GRAND RAPIDS, Mich. (WOOD) — Some of West Michigan’s top business leaders are heading up an effort to make sure employees returning to work are healthy — and tracking the spread of the coronavirus to avoid a bigger problem.
“We’ve learned to coexist with a lot of things in our past. We’re going to have to figure out how to coexist with this, too,” said Doug DeVos, Amway co-chair and a member of the public-private Kent County Back to Work Safely collaborative.
More than 150 local employers, including Amway, Meijer, Kent County and the city of Grand Rapids are part of Back To Work Safely.

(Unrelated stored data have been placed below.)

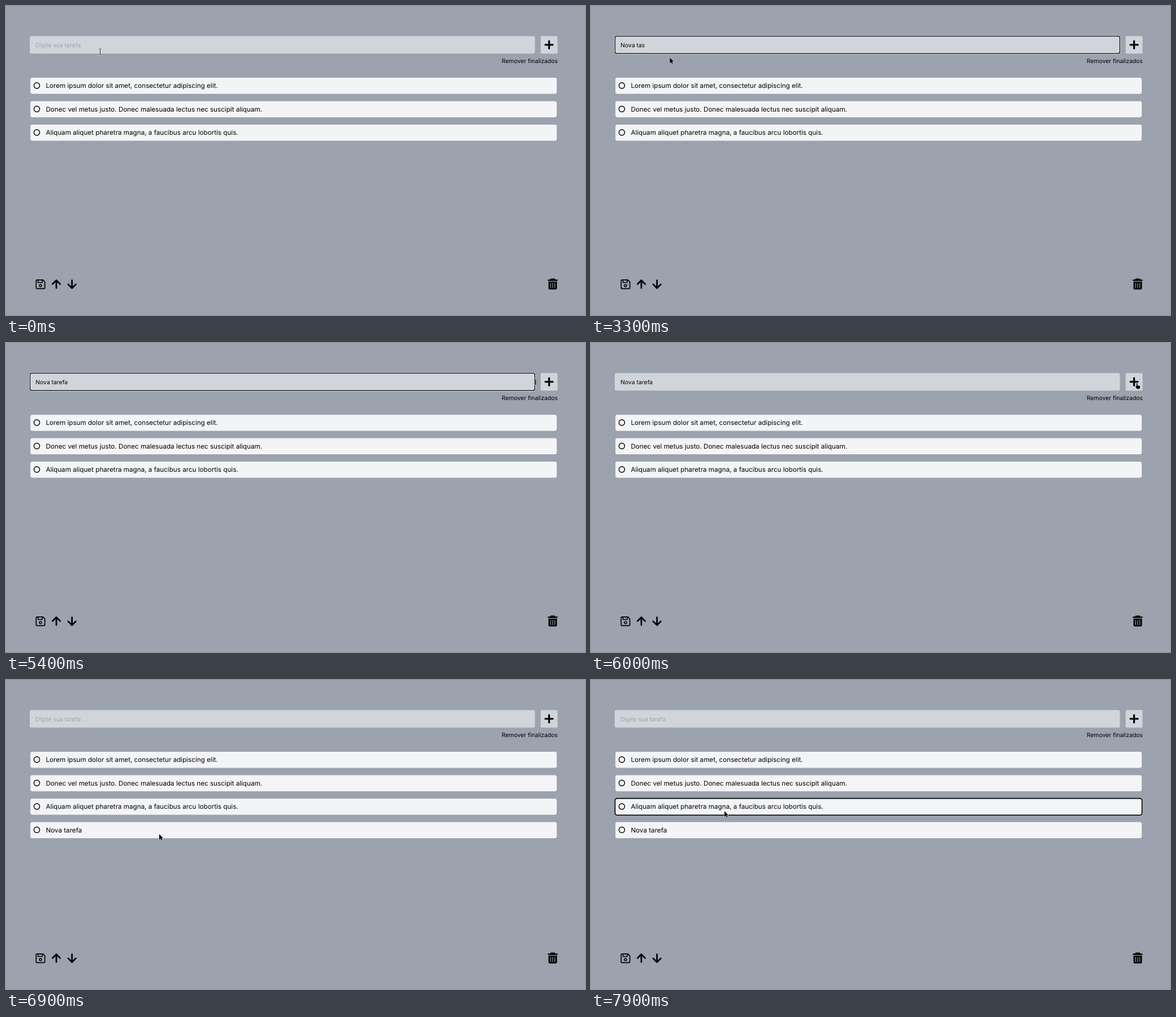
An HTML page for the animation above (8000 ms loop, 1024x547 px).

```html
<!DOCTYPE html>
<html lang="pt">
<head>
<meta charset="utf-8">
<title>Lista de tarefas</title>
<style>
  html, body { margin: 0; width: 100%; height: 100%; overflow: hidden; background: #9ca3af; }
  svg { display: block; width: 100%; height: 100%; }
  text { font: 10.37px Inter, sans-serif; white-space: pre; text-rendering: geometricPrecision; }
  .field { fill: #d1d5db; }
  .card { fill: #f3f4f6; }
  .label { font-size: 11.66px; }
  .hint { fill: #9ca3af; }
  .line { fill: none; stroke: #000; stroke-linecap: round; stroke-linejoin: round; }
  .pointer { stroke: #fff; stroke-width: .9; stroke-linejoin: round; paint-order: stroke; }
</style>
</head>
<body>
<svg viewBox="0 0 1024 547">
  <rect class="field" x="42" y="53.2" width="893.4" height="31" rx="3"/>
  <g id="focus" fill="none">
    <rect x="42.5" y="53.6" width="892.8" height="30.4" rx="3.2" stroke="#fff" stroke-width="2.9"/>
    <rect x="42.5" y="53.6" width="892.8" height="30.4" rx="3.2" stroke="#101010" stroke-width="1.5"/>
  </g>
  <text id="hint" class="hint" x="52.3" y="72.6">Digite sua tarefa</text>
  <text id="typed" x="52.3" y="72.6"></text>
  <rect id="caret" y="62.4" width=".8" height="12.5"/>

  <rect class="field" x="945.6" y="53.2" width="29.8" height="31" rx="1.6"/>
  <path class="line" stroke-width="3.2" d="M954 68.7h13M960.5 62.2v13"/>
  <text x="975.8" y="101.1" text-anchor="end">Remover finalizados</text>

  <g id="list"></g>
  <rect id="pick" class="line" x="42.5" y="209.6" width="932" height="29.6" rx="3.8" stroke-width="1.6"/>

  <g class="line" stroke-width="1.7">
    <path d="M55 484.9h10.3l3.4 3.4v10.3q0 1.7-1.7 1.7H55q-1.7 0-1.7-1.7v-12q0-1.7 1.7-1.7Z"/>
    <path stroke-width="1.5" d="M56.6 485.3v4.2h7.6v-4.2"/>
    <circle cx="61" cy="495" r="2" stroke-width="1.5"/>
  </g>
  <path class="line" stroke-width="2.7" d="M89 486v13.3M82.3 492.2l6.7-6.7 6.7 6.7M116.7 485.6v13.3M110 492.8l6.7 6.7 6.7-6.7"/>

  <path d="M963.2 482.5h7.4l1 1.7h3.2q.8 0 .8.8v1q0 .7-.8.7H959q-.8 0-.8-.7v-1q0-.8.8-.8h3.2Z"/>
  <path d="M959.4 488h15v11.6q0 2.2-2.2 2.2h-10.6q-2.2 0-2.2-2.2Z"/>
  <path d="M963.2 490.9v7.8M966.9 490.9v7.8M970.6 490.9v7.8" stroke="#9ca3af" stroke-width="1.2" stroke-linecap="round"/>

  <g id="mouse">
    <path id="arrow" class="pointer" d="M.3.3v10.1l2.3-2.1 1.6 3.5 1.6-.7-1.6-3.5h3.1Z"/>
    <path id="hand" class="pointer" d="M-.9 6V.8a.9.9 0 0 1 1.8 0v3.1l3.9.8q.9.2.8 1.2l-.7 4.3H0l-2.5-3.5Q-3 5.4-1.8 5.3Z"/>
    <g id="beam" fill="none">
      <path d="M-2-5Q0-5 0-4V4Q0 5-2 5M2-5Q0-5 0-4V4Q0 5 2 5" stroke="#fff" stroke-opacity=".6" stroke-width="1.9"/>
      <path d="M-2-5Q0-5 0-4V4Q0 5-2 5M2-5Q0-5 0-4V4Q0 5 2 5" stroke="#222" stroke-width=".8"/>
    </g>
  </g>
</svg>
<script>
const LOOP = 8000, STEP = 100;
const el = id => document.getElementById(id);
const show = (id, on) => el(id).setAttribute('visibility', on ? 'visible' : 'hidden');

const tasks = [
  'Lorem ipsum dolor sit amet, consectetur adipiscing elit.',
  'Donec vel metus justo. Donec malesuada lectus nec suscipit aliquam.',
  'Aliquam aliquet pharetra magna, a faucibus arcu lobortis quis.',
  'Nova tarefa'
];
el('list').innerHTML = tasks.map((task, i) => `
  <g id="task${i}" transform="translate(0 ${127 + i * 41.47})">
    <rect class="card" x="43.2" width="930.8" height="28.5" rx="3.4"/>
    <circle class="line" cx="54.5" cy="13.9" r="5.1" stroke-width="1.4"/>
    <text class="label" x="70.4" y="18.4">${task}</text>
  </g>`).join('');

// [start, text]
const typing = [
  [0, ''], [1000, 'N'], [1100, 'No'], [1200, 'Nov'], [1400, 'Nova'],
  [2100, 'Nova '], [2400, 'Nova t'], [2700, 'Nova tas'], [3700, 'Nova ta'],
  [4000, 'Nova tare'], [4200, 'Nova taref'], [4400, 'Nova tarefa'], [6200, '']
];
// [start, caret visible]
const blinks = [
  [0, false], [200, true], [800, false], [1000, true], [2000, false],
  [2100, true], [3300, false], [4000, true], [5000, false], [5500, true], [5900, false]
];
// [start, one point per step]
const moves = [
  [0, [[166.5, 80.7]]],
  [400, [[150, 87], [139, 91]]],
  [4700, [[160, 88], [260, 79], [430, 70], [600, 64], [740, 63.5], [840, 64.5], [905, 67], [936.8, 69], [945, 66]]],
  [5600, [[988, 76]]],
  [5800, [[974, 73], [965.5, 71]]],
  [6200, [[965.5, 72], [930, 112], [830, 190], [690, 255], [530, 291], [400, 301], [310, 290], [270.7, 272.5]]],
  [7100, [[269, 270], [264, 264], [256, 256], [247, 246], [240, 238], [236, 234]]],
  [7800, [[235.7, 231.8]]]
];

const latest = (list, t) => list.findLast(item => item[0] <= t);

function pointerAt(t) {
  const [start, points] = latest(moves, t);
  return points[Math.min(points.length - 1, (t - start) / STEP)];
}

function pointerKind(x, y) {
  if (y < 53 || y > 84) return 'arrow';
  if (x > 42 && x < 938) return 'beam';
  return x > 945.6 && x < 975.4 ? 'hand' : 'arrow';
}

function draw(now) {
  const t = Math.floor(now % LOOP / STEP) * STEP;
  const text = latest(typing, t)[1];
  el('typed').textContent = text;
  el('caret').setAttribute('x', 52.3 + (text ? el('typed').getComputedTextLength() : 0));
  show('caret', latest(blinks, t)[1]);
  show('hint', !text);
  show('focus', t >= 200 && t < 5900);
  show('task3', t >= 6200);
  show('pick', t >= 7800);

  const [x, y] = pointerAt(t), kind = pointerKind(x, y);
  el('mouse').setAttribute('transform', `translate(${x} ${y})`);
  for (const id of ['arrow', 'hand', 'beam']) show(id, id === kind);
}

let origin;
function tick(now) {
  origin ??= now;
  draw(now - origin);
  requestAnimationFrame(tick);
}
draw(0);
requestAnimationFrame(tick);
</script>
</body>
</html>
```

Their plan does not involve testing for coronavirus. Instead, it’s a screening process to help employers and their workers gain the confidence they need to go back to work.
Under it, at each employee entrance, workers complete an online screening questionnaire about their health and possible exposure to COVID-19. If they pass, their temperature is checked. If that checks out, they can go back to work. The process takes less than 30 seconds.
The information collected is fed into a database.
‘We really want to stress (the information is archived) without identifying the name of any employee. We keep their personal information private,” said Dr. Norman Beauchamp Jr., the executive vice president for health sciences at Michigan State University.
Experts at the MSU College of Human Medicine are in charge of crunching the numbers and share what they have learned with both the employer and the Kent County Health Department.
“Which will use the data to monitor for potential outbreaks and hot spots,” Beauchamp explained.
That’s just one of the challenges being addressed as West Michigan slowly gets back to work amid continuing pandemic concerns. The other is making sure employers have a source for masks and other personal protection equipment. The Right Place Inc., the regional economic development agency, has developed a Personal Protection Equipment Directory to make that happen.
“West Michigan manufacturers that are producing personal protection equipment right here in West Michigan” are in that directory, said Tim Mroz, senior vice president for strategic initiatives at The Right Place.
The directory is aimed at manufacturers that aren’t big enough to access the global supply chain or small enough to buy off the shelf at a local retailers.
“If you have 50 employees, 100 employees and you need 3,000 units of masks or you need 5,000 gloves, those are really hard to buy right now,” Mroz said.
Kent County Back to Work Safely is currently exclusive to Kent County employers who register. Plans are in the works to expand it to other areas of West Michigan.